#### Available data

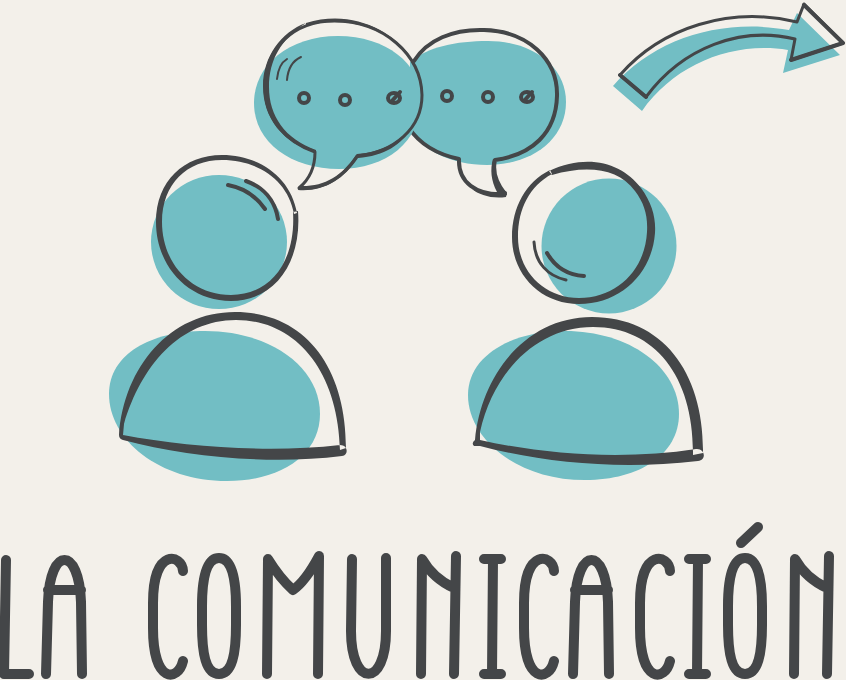
<!DOCTYPE html>
<html lang="es">
<head>
<meta charset="utf-8">
<title>La comunicación</title>
<style>
:root { --paper: #f3f0ea; --teal: #72bec4; --ink: #444648; }
html, body { margin: 0; background: var(--paper); overflow: hidden; }
svg { display: block; width: 846px; height: 680px; }
.fill { fill: var(--teal); }
.ink { fill: var(--ink); fill-rule: evenodd; }
.line { fill: none; stroke: var(--ink); stroke-width: 4; stroke-linecap: round; stroke-linejoin: round; }
.fine { stroke-width: 2; }
.light { stroke-width: 3; }
.bold { stroke-width: 6; }
.lettering { fill: none; stroke: var(--ink); stroke-width: 10; stroke-linecap: round; stroke-linejoin: round; }
</style>
</head>
<body>
<svg viewBox="0 0 846 680" role="img" aria-label="La comunicación: dos personas conversan">
  <defs>
    <path id="letter-a" d="M5 674L7 602C9 546 38 546 40 602L41 674M7 590H40"/>
    <path id="letter-c" d="M35 571C34 554 5 547 5 603V628C5 684 30 682 35 661"/>
    <path id="letter-o" d="M22 558C9 558 5 579 5 606V625C5 654 9 674 22 674S39 654 39 625V606C39 579 35 558 22 558Z"/>
    <path id="letter-n" d="M6 674L7 559C15 573 26 582 39 588M39 674L41 556"/>
    <path id="letter-i" d="M5 559H22M5 674H22M14 559L13 674"/>
  </defs>

  <g id="arrow">
    <path class="fill" d="M613 86C655 38 722 18 789 30L797 13L840 55L783 73L788 50C733 41 675 64 642 111Z"/>
    <path class="line light" d="M620 75C662 27 730 6 797 22L804 4L843 43L791 60L795 39C741 26 683 47 646 97Z"/>
    <path class="line" d="M804 5L843 43L791 60M620 75L646 97"/>
  </g>

  <g id="speech-right">
    <path class="fill" d="M410 62C427 47 456 41 488 41C532 41 566 66 566 102C566 140 531 165 487 165C451 165 421 150 409 127Z"/>
    <path class="line" d="M414 61C427 40 453 29 484 30C527 31 558 59 557 96C556 133 532 155 495 160C492 173 497 184 505 194C476 196 458 182 459 159C436 154 419 143 409 128"/>
    <path class="ink" d="M497 159C491 173 497 185 507 192L506 197C492 199 479 195 472 189C481 193 490 193 497 192C491 181 490 169 493 159Z"/>
    <g class="line">
      <circle cx="447" cy="96" r="5"/>
      <circle cx="488" cy="97" r="5"/>
      <ellipse cx="527" cy="97" rx="6" ry="5"/>
      <path d="M524 101L532 92"/>
    </g>
  </g>

  <g id="speech-left">
    <path class="fill" d="M254 103C254 65 289 36 338 36C386 36 421 64 421 99C421 142 386 169 339 169C292 169 254 143 254 103Z"/>
    <path class="line light" d="M315 152C286 142 265 119 265 87C265 48 294 21 334 21C384 21 421 55 422 95C422 128 395 152 357 156C343 178 324 190 299 188C311 178 315 165 315 152Z"/>
    <path class="ink" d="M316 153C282 142 263 118 263 86C263 57 281 32 306 23C281 39 269 60 269 87C269 116 285 139 316 150ZM306 23C350 9 391 29 412 58C389 31 351 14 306 26ZM357 154C382 152 399 143 412 126C402 145 384 156 358 158C343 180 323 192 298 190L299 186C324 187 341 177 357 154Z"/>
    <path class="line fine" d="M277 79C278 69 282 62 287 59M287 80C288 68 292 61 301 57"/>
    <g class="line">
      <circle cx="304" cy="98" r="5"/>
      <circle cx="345" cy="100" r="5"/>
      <ellipse cx="394" cy="98" rx="6" ry="5"/>
      <path d="M391 102L400 92"/>
    </g>
  </g>

  <g id="person-left">
    <ellipse class="fill" cx="219" cy="242" rx="68" ry="67"/>
    <path class="ink" d="M298 211C302 262 275 301 231 301C188 301 156 266 156 222C156 181 184 155 222 155C260 155 291 178 297 213L294 214C288 180 258 160 222 160C187 160 162 184 162 222C162 263 191 295 231 295C271 295 296 261 293 212Z"/>
    <path class="line" d="M228 185C244 188 256 196 265 209"/>
    <path class="line" d="M246 181C263 187 275 200 278 219"/>
    <path class="fill" d="M109 394C109 354 151 331 205 331C269 331 320 366 320 414C320 454 282 481 227 481C159 481 109 440 109 394Z"/>
    <path class="ink" d="M119 435C124 367 170 312 235 312C304 312 346 366 346 448L340 450C338 371 296 320 236 320C180 320 141 366 124 424L123 435C186 447 270 453 340 445C348 445 349 455 342 456C270 465 187 457 123 440Q119 439 119 435Z"/>
  </g>

  <g id="person-right">
    <ellipse class="fill" cx="609" cy="246" rx="67.500" ry="67.500"/>
    <path class="ink" d="M549 171C588 153 622 163 641 188C652 203 656 218 655 233C652 274 620 304 579 304C541 304 512 275 512 237C512 207 526 182 550 170L552 174C530 186 518 208 518 237C518 272 545 298 579 298C617 298 645 270 647 232C648 215 644 203 635 191C618 168 587 165 552 175Z"/>
    <path class="line light" d="M534 242C535 263 548 276 566 280"/>
    <path class="line" d="M547 253C555 267 568 275 584 276"/>
    <path class="fill" d="M468 395C468 356 511 331 565 331C629 331 679 367 679 414C679 454 640 480 585 480C517 480 468 439 468 395Z"/>
    <path class="ink" d="M475 440C481 375 526 317 592 317C663 317 704 373 703 453L693 455C694 378 656 327 593 327C536 327 493 373 480 432L480 440C546 455 625 460 696 449C705 448 707 460 698 461C620 470 545 463 480 446L474 446Q471 443 475 440Z"/>
  </g>

  <g id="title" class="lettering" role="img" aria-label="La comunicación">
    <path d="M6 560L4 674H29"/>
    <use href="#letter-a" x="41"/>
    <use href="#letter-c" x="148"/>
    <use href="#letter-o" x="197"/>
    <path d="M267 674L268 559C276 572 284 582 293 590C303 583 311 571 319 556L318 674"/>
    <path d="M352 559L351 631C351 688 386 688 386 631V558"/>
    <use href="#letter-n" x="415"/>
    <use href="#letter-i" x="479"/>
    <use href="#letter-c" x="519"/>
    <use href="#letter-a" x="568"/>
    <use href="#letter-c" x="635"/>
    <use href="#letter-i" x="684"/>
    <use href="#letter-o" x="723"/>
    <path d="M741 543L758 527"/>
    <use href="#letter-n" x="788"/>
  </g>
</svg>
</body>
</html>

########

— The task —
Check each line of the records above, and copy those that hold the word "paper".

— Result —
:root { --paper: #f3f0ea; --teal: #72bec4; --ink: #444648; }
html, body { margin: 0; background: var(--paper); overflow: hidden; }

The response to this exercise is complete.